Is Detroit in its end times?
I find myself doing the same thing with the city of Detroit.
Last week, Mayor Dave Bing provided a clear signal of the city's coming apocalypse. Faced with an existential moment demanding life-or-death decision making, the mayor instead stalled for time.
Detroit is out of time, and Bing's failure to act decisively to turn back the cash flow crisis makes it inevitable that an emergency manager will be appointed by the state to make the hard decisions and common sense reforms that should have been made decades ago.
It won't be pretty. And it may not save the city.
Bing won't slash the 2,300 employees, including 800 police and firefighters, that need to go now to replenish the city's coffers because he's rightly fearful that the impact on services and safety will accelerate the exodus from Detroit. His counter is to promise 1,000 layoffs soon. Not enough. The emergency manager will mail far more pink slips.
Bing is hoping he can avoid mass privatization of city services, including the bus system, by bringing in outside managers to make them more efficient. It's too late for that. The emergency manager will outsource any service that can be provided cheaper by someone else, and buses likely will go.

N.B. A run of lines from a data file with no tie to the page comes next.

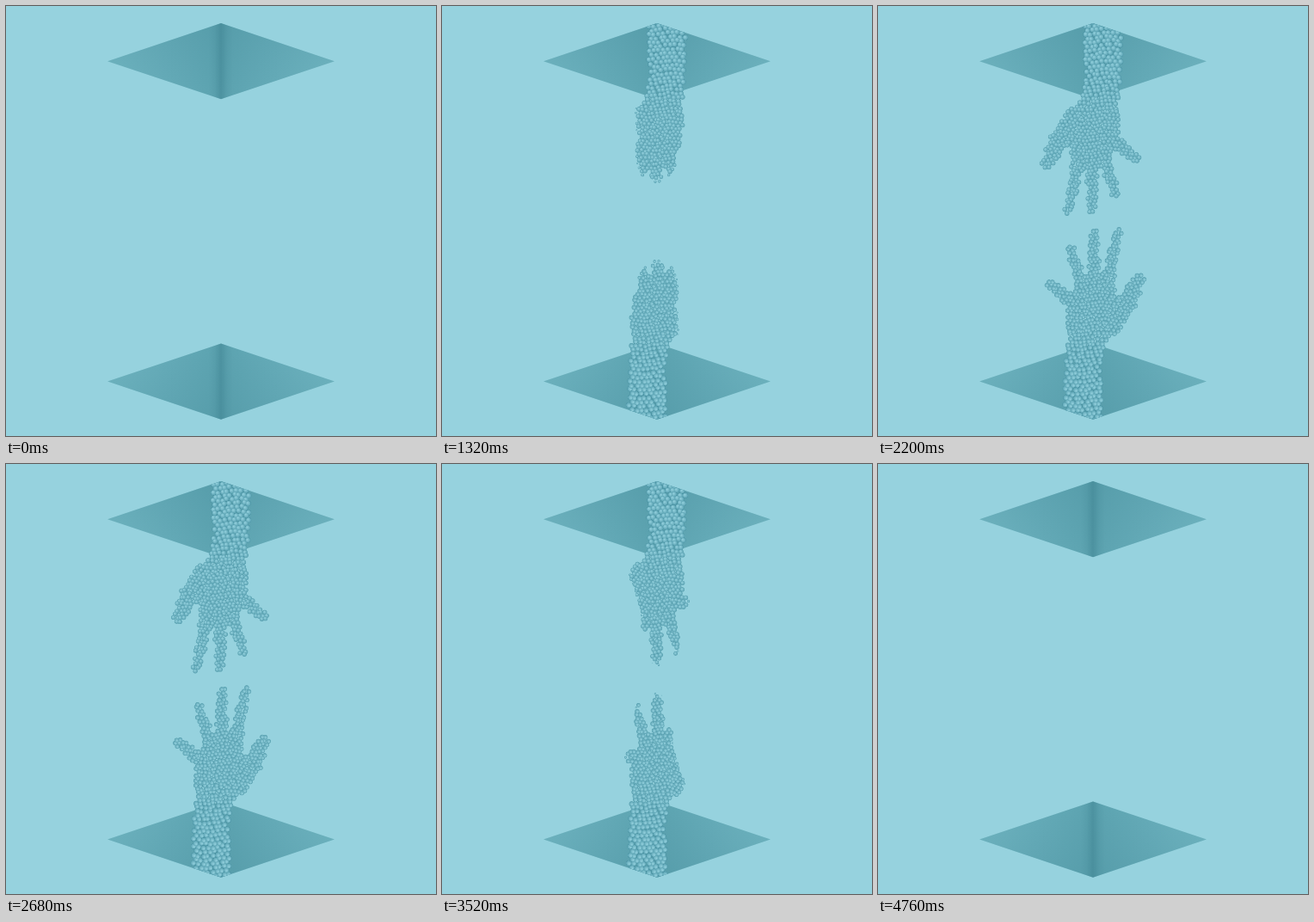
These frames come from a looping animation (500x500 px, 4800 ms). An HTML page with a canvas:

```html
<!DOCTYPE html>
<html lang="en">
<head>
<meta charset="utf-8">
<title>Reaching hands</title>
<style>
  html, body { margin: 0; width: 100%; height: 100%; overflow: hidden; background: #96d2de; }
  canvas { display: block; width: 500px; height: 500px; }
</style>
</head>
<body>
<canvas id="stage" width="500" height="500"></canvas>
<script>
const LOOP = 4800, STEP = 40, MID = 250;
const ctx = document.getElementById('stage').getContext('2d');

const clamp = (v, a = 0, b = 1) => Math.min(b, Math.max(a, v));
const smooth = v => { v = clamp(v); return v * v * (3 - 2 * v); };

let seed = 7;
const rnd = () => {
  seed = (seed * 1664525 + 1013904223) % 4294967296;
  return seed / 4294967296;
};
const between = (a, b) => a + (b - a) * rnd();

// Upper hand as chains of x, y, radius: arm with palm, thumb, then four fanned fingers
const limbs = [
  [[262, 8, 23.5], [261.5, 88, 22.5], [257, 115, 24], [252, 142, 31], [248.5, 167, 27]],
  [[236, 131, 19], [209, 159, 13], [195, 185, 8]]
];
for (let i = 0; i < 4; i++) {
  const sq = i * i;
  limbs.push([
    [233 + 17.5 * i - 1.6 * sq, 178 + 4.5 * i - 4.2 * sq, 9.5],
    [222 + 27.5 * i - 0.4 * sq, 237 + 9 * i - 9.4 * sq, 6.5]
  ]);
}

// Signed distance to a tapered segment
function segDist(x, y, [ax, ay, ar], [bx, by, br]) {
  const dx = bx - ax, dy = by - ay;
  const k = clamp(((x - ax) * dx + (y - ay) * dy) / (dx * dx + dy * dy));
  return Math.hypot(x - ax - dx * k, y - ay - dy * k) - (ar + (br - ar) * k);
}

function handDist(x, y) {
  let d = Infinity;
  for (const limb of limbs)
    for (let i = 1; i < limb.length; i++)
      d = Math.min(d, segDist(x, y, limb[i - 1], limb[i]));
  return d;
}

// How far a front must travel to reach a point: down the core first, then sideways
function reach(x, y, core, width, spread) {
  const off = Math.abs(x - core);
  const side = off < width ? 35 * (off / width) ** 4 : 35 + spread * Math.sqrt(off - width);
  return y + side + between(0, 4);
}

// Jittered rows of beads, coarser on the arm than on the hand
const beads = [];
function fillHand() {
  let odd = 0, gap;
  for (let row = 8; row < 248; row += gap * 0.87) {
    gap = 5.5 - 1.0 * smooth((row - 70) / 70);
    odd = gap / 2 - odd;
    for (let col = 180 + odd; col < 312; col += gap) {
      const x = col + between(-0.8, 0.8);
      const y = row + between(-0.8, 0.8) + 1.5 * Math.sin(col / 9);
      if (handDist(x, y) > -1.9) continue;
      const onThumb = y > 100 && y < 200 - (x - 190) * 0.7;
      beads.push({
        x, y,
        r: gap * 0.56,
        grow: reach(x, y, 262 - 13 * clamp((y - 60) / 125), 25, 21),
        fade: reach(x, y, 262 - 6 * clamp((y - 80) / 90), 22, 13),
        thumb: onThumb ? clamp((235 - x) / 40) : 0,
        phase: between(0, 6.28)
      });
    }
    odd = odd > 0 ? gap / 2 : 0;
  }
}

// A few loose specks while the arm grows and while it crumbles
const specks = [];
function addSpecks() {
  for (let i = 0; i < 6; i++)
    specks.push({
      x: between(220, 270),
      y: between(145, 190),
      start: (i % 2 ? 3800 : 560) + between(0, 200)
    });
}

function makeSprite() {
  const c = document.createElement('canvas');
  c.width = c.height = 32;
  const g = c.getContext('2d');
  const fill = g.createRadialGradient(12, 11, 1, 16, 16, 16);
  fill.addColorStop(0, '#90cfdc');
  fill.addColorStop(0.4, '#7fc0ce');
  fill.addColorStop(1, '#5ba3b3');
  g.fillStyle = fill;
  g.beginPath();
  g.arc(16, 16, 15.5, 0, 7);
  g.fill();
  return c;
}
const sprite = makeSprite();

function poly(points) {
  ctx.beginPath();
  points.forEach(([x, y]) => ctx.lineTo(x, y));
  ctx.closePath();
}

function blend(x0, y0, x1, y1, ...colors) {
  const g = ctx.createLinearGradient(x0, y0, x1, y1);
  colors.forEach((c, i) => g.addColorStop(i / (colors.length - 1), c));
  return g;
}

// One wall of the hole; the crease softens once the arm fills it
function wall(side, crease) {
  const corner = MID + side * 132;
  poly([[MID, 20], [corner, 64.3], [MID, 108.3]]);
  ctx.fillStyle = blend(MID, 0, corner, 0, '#5ca3b0', '#66acb9', '#70b5c1');
  ctx.fill();
  ctx.fillStyle = blend(MID, 0, MID + side * 14, 0,
    `rgba(58,126,141,${0.45 * crease})`, `rgba(58,126,141,${0.13 * crease})`, 'rgba(58,126,141,0)');
  ctx.fill();
  ctx.fillStyle = blend(0, 20, 0, 108, 'rgba(58,126,141,0.18)', 'rgba(58,126,141,0)');
  ctx.fill();
}

const growFront = t => 87 + (t - 640) * (t < 640 ? 0.1286 : 0.1765);
const fadeFront = t => 167 - (t - 3920) * 0.1726;

function hand(t) {
  const front = growFront(t), back = fadeFront(t);
  const bend = smooth((t - 2280) / 820);
  const live = [];
  for (const b of beads) {
    const s = Math.min(clamp((front - b.grow) / 7), clamp((back - b.fade) / 7));
    if (s <= 0) continue;
    const a = b.phase + t / LOOP * Math.PI * 4;
    live.push([
      b.x + b.thumb * 8 * bend + Math.cos(a) * 0.4,
      b.y - b.thumb * 10 * bend + Math.sin(a) * 0.4,
      b.r * Math.sqrt(s)
    ]);
  }
  ctx.fillStyle = blend(0, 60, 0, 150, '#4a92a2', '#579fae');
  ctx.beginPath();
  for (const [x, y, r] of live) {
    ctx.moveTo(x + r * 1.05, y);
    ctx.arc(x, y, r * 1.05, 0, 6.2832);
  }
  ctx.fill();
  for (const [x, y, r] of live) ctx.drawImage(sprite, x - r, y - r, r * 2, r * 2);

  ctx.fillStyle = '#7ab7c5';
  for (const s of specks) {
    if (t < s.start || t > s.start + 160) continue;
    ctx.beginPath();
    ctx.ellipse(s.x, s.y, 1.6, 0.9, 0, 0, 7);
    ctx.fill();
  }
}

function half(t) {
  const crease = 1 - smooth((Math.min(growFront(t), fadeFront(t)) - 20) / 140);
  ctx.save();
  wall(-1, crease);
  wall(1, crease);
  poly([[118, 64.3], [MID, 20], [382, 64.3], [382, 300], [118, 300]]);
  ctx.clip();
  hand(t);
  ctx.restore();
}

function draw(t) {
  ctx.fillStyle = '#96d2de';
  ctx.fillRect(0, 0, 500, 500);
  half(t);
  ctx.save();
  ctx.translate(2 * MID, 500.8);
  ctx.rotate(Math.PI);
  half(t);
  ctx.restore();
}

function tick() {
  const t = performance.now() % LOOP;
  draw(Math.floor(t / STEP) * STEP);
  requestAnimationFrame(tick);
}

fillHand();
addSpecks();
tick();
</script>
</body>
</html>
```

Bing hasn't put any of the city's "jewels" on the auction block. The emergency manager will hold a fire sale. Say goodbye to City Airport, the city's power plant, and anything else that isn't nailed down. Selling assets to clean up the balance sheet will be Job One.
Bing has been overly patient with the city's unions, hoping they'll ultimately come to Jesus on giving concessions on health care, pensions and pay. They won't. The emergency manager will tip over the bargaining table and achieve those savings with the stroke of a pen. more